Stored data
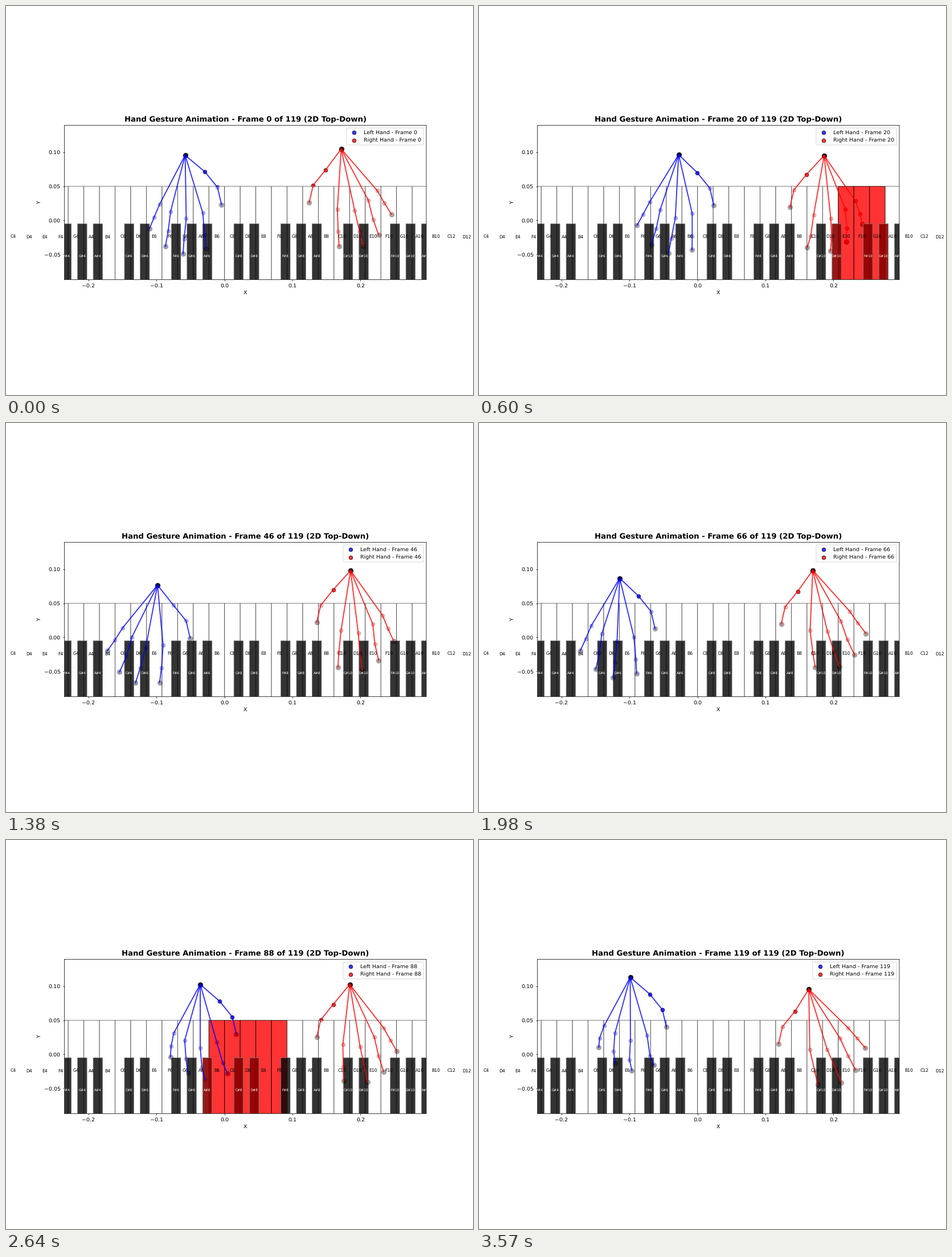
Recreate the animation shown at these times as a matplotlib script. Size 820 by 683 pixels, loop 3600 ms.

```python
import numpy as np
import matplotlib.pyplot as plt
from matplotlib.animation import FuncAnimation
from matplotlib.patches import Rectangle

FRAMES, INTERVAL = 120, 30
DPI = 820 / 12
SCALE, X0, Y0 = 1193.75, 383.7, 376.3   # stage pixels per unit, origin
KEY_W, KEY_BOTTOM = 0.023, -0.1
SEMITONES = dict(C=0, D=2, E=4, F=5, G=7, A=9, B=11)

# Left-hand bones from the wrist outwards: (length, angle from straight down).
# The right hand is the mirror image.
FINGERS = {
    "thumb": [(45.5, 50), (35, 39), (31, 13)],
    "index": [(106, 17), (39, 5), (24, 6)],
    "middle": [(111, 1), (36.5, -6), (26, -4)],
    "ring": [(102, -14.5), (34, -7), (28, -10)],
    "pinky": [(97, -27.5), (24.5, -23), (22, -22)],
}

# Key points: frame, wrist x, wrist y, palm turn, finger lean, finger reach.
LEFT_KEYS = [
    (0, 314.5, 262, 0, 0, 1),
    (20, 350.5, 261, -4, -5, 1.03),
    (36, 346, 263, -4.5, -5, 1.05),
    (46, 266, 284.5, -11.7, -9, 1.08),
    (54, 190, 280, -8, -5, 1.07),
    (66, 247, 272.5, -3.4, 0, 1.05),
    (72, 289, 264, -2.5, 4.5, 0.97),
    (88, 341, 253.5, -1, 11, 0.87),
    (105, 307.5, 244, 0.5, 16, 0.45),
    (119, 265.5, 241, -0.8, 3, 0.75),
]
RIGHT_KEYS = [
    (0, 588.5, 251, -13.4, -7, 1.05),
    (20, 606, 262.5, -7, 3, 0.86),
    (46, 605, 259, -8, 1, 1.07),
    (54, 645, 259, -11, -6, 1.06),
    (66, 586, 258.5, -14.5, -12, 1.06),
    (88, 603.5, 253.5, -10.5, -6, 1.03),
    (105, 592, 250.5, -10.5, -8, 1.05),
    (119, 579, 262, -18, -18, 1),
]

# First frame, last frame, lowest and highest pressed semitone.
PRESSES = [(16, 27, 39, 44), (28, 36, 40, 46), (82, 89, 22, 29)]


def smooth_path(keys):
    """Monotone cubic path through the key points, sampled once per frame."""
    keys = np.array(keys, float)
    t, values = keys[:, 0], keys[:, 1:]
    h = np.diff(t)[:, None]
    d = np.diff(values, axis=0) / h
    same = d[:-1] * d[1:] > 0
    total = np.where(same, d[:-1] + d[1:], 1)
    slope = np.zeros_like(values)
    slope[1:-1] = np.where(same, 2 * d[:-1] * d[1:] / total, 0)

    f = np.arange(FRAMES)
    k = np.clip(np.searchsorted(t, f, side="right") - 1, 0, len(t) - 2)
    u = ((f - t[k]) / h[k, 0])[:, None]
    return ((1 + 2 * u) * (1 - u) ** 2 * values[k]
            + u * (1 - u) ** 2 * h[k] * slope[k]
            + u ** 2 * (3 - 2 * u) * values[k + 1]
            + u ** 2 * (u - 1) * h[k] * slope[k + 1])


def hand_pose(x, y, turn, lean, reach, mirror):
    """Joints of all fingers in data units, shaped (finger, joint, xy)."""
    curl = 1 - reach
    pose = []
    for name, bones in FINGERS.items():
        (l1, a1), (l2, a2), (l3, a3) = bones
        a1 += turn
        if name != "thumb":
            l2, a2 = l2 * (1 - 0.3 * curl), a2 + lean
            l3, a3 = l3 * reach, a3 + lean + 55 * curl
        length, angle = np.array([l1, l2, l3]), np.radians([a1, a2, a3])
        dx = mirror * np.cumsum(np.append(0, length * np.sin(angle)))
        dy = np.cumsum(np.append(0, length * np.cos(angle)))
        pose.append(np.column_stack([(x + dx - X0) / SCALE, (Y0 - y - dy) / SCALE]))
    return np.array(pose)


class Hand:
    def __init__(self, ax, name, color, keys, mirror):
        self.name, self.path, self.mirror = name, smooth_path(keys), mirror
        self.lines = [ax.plot([], [], color=color, lw=2, alpha=0.8, zorder=2)[0]
                      for _ in FINGERS]
        self.joints = ax.scatter([], [], s=50, c=color, edgecolors="black",
                                 linewidths=0.9, alpha=0.8, zorder=1, label=name)
        self.ends = ax.scatter([], [], s=80, c="black", edgecolors="black",
                               linewidths=1, alpha=0.7, zorder=1.05)

    def update(self, frame):
        fingers = hand_pose(*self.path[frame], self.mirror)
        for line, pts in zip(self.lines, fingers):
            line.set_data(pts[:, 0], pts[:, 1])
        wrist = fingers[0, :1]
        self.joints.set_offsets(np.vstack([wrist, fingers[:, 1:].reshape(-1, 2)]))
        self.ends.set_offsets(np.vstack([wrist, fingers[:, 3]]))


def add_key(ax, x, width, top, label, size, color, zorder):
    key = Rectangle((x, KEY_BOTTOM), width, top - KEY_BOTTOM, zorder=zorder)
    ax.add_patch(key)
    ax.text(x + width / 2, (top + KEY_BOTTOM) / 2, label, fontsize=size,
            color=color, ha="center", va="center", zorder=3)
    return key


def style(key, face, edge, alpha, lw):
    key.set(facecolor=face, edgecolor=edge, alpha=alpha, linewidth=lw)


# Soft, unsnapped lines and unhinted text.
plt.rcParams.update({"path.snap": False, "text.hinting": "no_hinting"})

# The small excess keeps the pixel size from rounding down.
fig = plt.figure(figsize=(820.001 / DPI, 683.001 / DPI), dpi=DPI, facecolor="white")
ax = fig.add_subplot()
ax.set_xlim(-0.2356, 0.2968)
ax.set_ylim(-0.0872, 0.1398)
ax.set_aspect("equal")
ax.set_xticks([-0.2, -0.1, 0, 0.1, 0.2])
ax.set_yticks([-0.05, 0, 0.05, 0.1])
ax.set_xlabel("X")
ax.set_ylabel("Y")
title = ax.set_title("", fontsize=14, fontweight="bold")

hands = [Hand(ax, "Left Hand", "blue", LEFT_KEYS, 1),
         Hand(ax, "Right Hand", "red", RIGHT_KEYS, -1)]

# Keys by semitone, counted from the lowest C.
white_keys, black_keys = {}, {}
for i in range(30):
    octave, step = divmod(i, 7)
    note, number = "CDEFGAB"[step], 4 + 2 * octave
    x, tone = (i - 14) * KEY_W, 12 * octave + SEMITONES[note]
    white_keys[tone] = add_key(ax, x, KEY_W, 0.05, f"{note}{number}", 8, "black", 1.1)
    if note not in "EB":
        black_keys[tone + 1] = add_key(ax, x + 0.6 * KEY_W, 0.6 * KEY_W, -0.005,
                                       f"{note}#{number}", 6, "white", 1.2)

legend = ax.legend(handles=[h.joints for h in hands], loc="upper right")


def update(frame):
    title.set_text(f"Hand Gesture Animation - Frame {frame} of {FRAMES - 1} (2D Top-Down)")
    for hand, text in zip(hands, legend.get_texts()):
        hand.update(frame)
        text.set_text(f"{hand.name} - Frame {frame}")

    def pressed(tone):
        return any(first <= frame <= last and low <= tone <= high
                   for first, last, low, high in PRESSES)

    for tone, key in white_keys.items():
        if pressed(tone):
            style(key, "red", "black", 0.8, 1)
        else:
            style(key, "white", "black", 0.6, 0.9)
    for tone, key in black_keys.items():
        if pressed(tone):
            style(key, "darkred", "gray", 0.9, 1)
        else:
            style(key, "black", "gray", 0.8, 0.9)
    return []


anim = FuncAnimation(fig, update, frames=FRAMES, interval=INTERVAL,
                     init_func=lambda: update(0), repeat=True, repeat_delay=0)
plt.show()
```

→ ACTIVITY: In the entries above, which lines hold the word "title"? Copy them out.

→ TASK RESPONSE:
title = ax.set_title("", fontsize=14, fontweight="bold")
    title.set_text(f"Hand Gesture Animation - Frame {frame} of {FRAMES - 1} (2D Top-Down)")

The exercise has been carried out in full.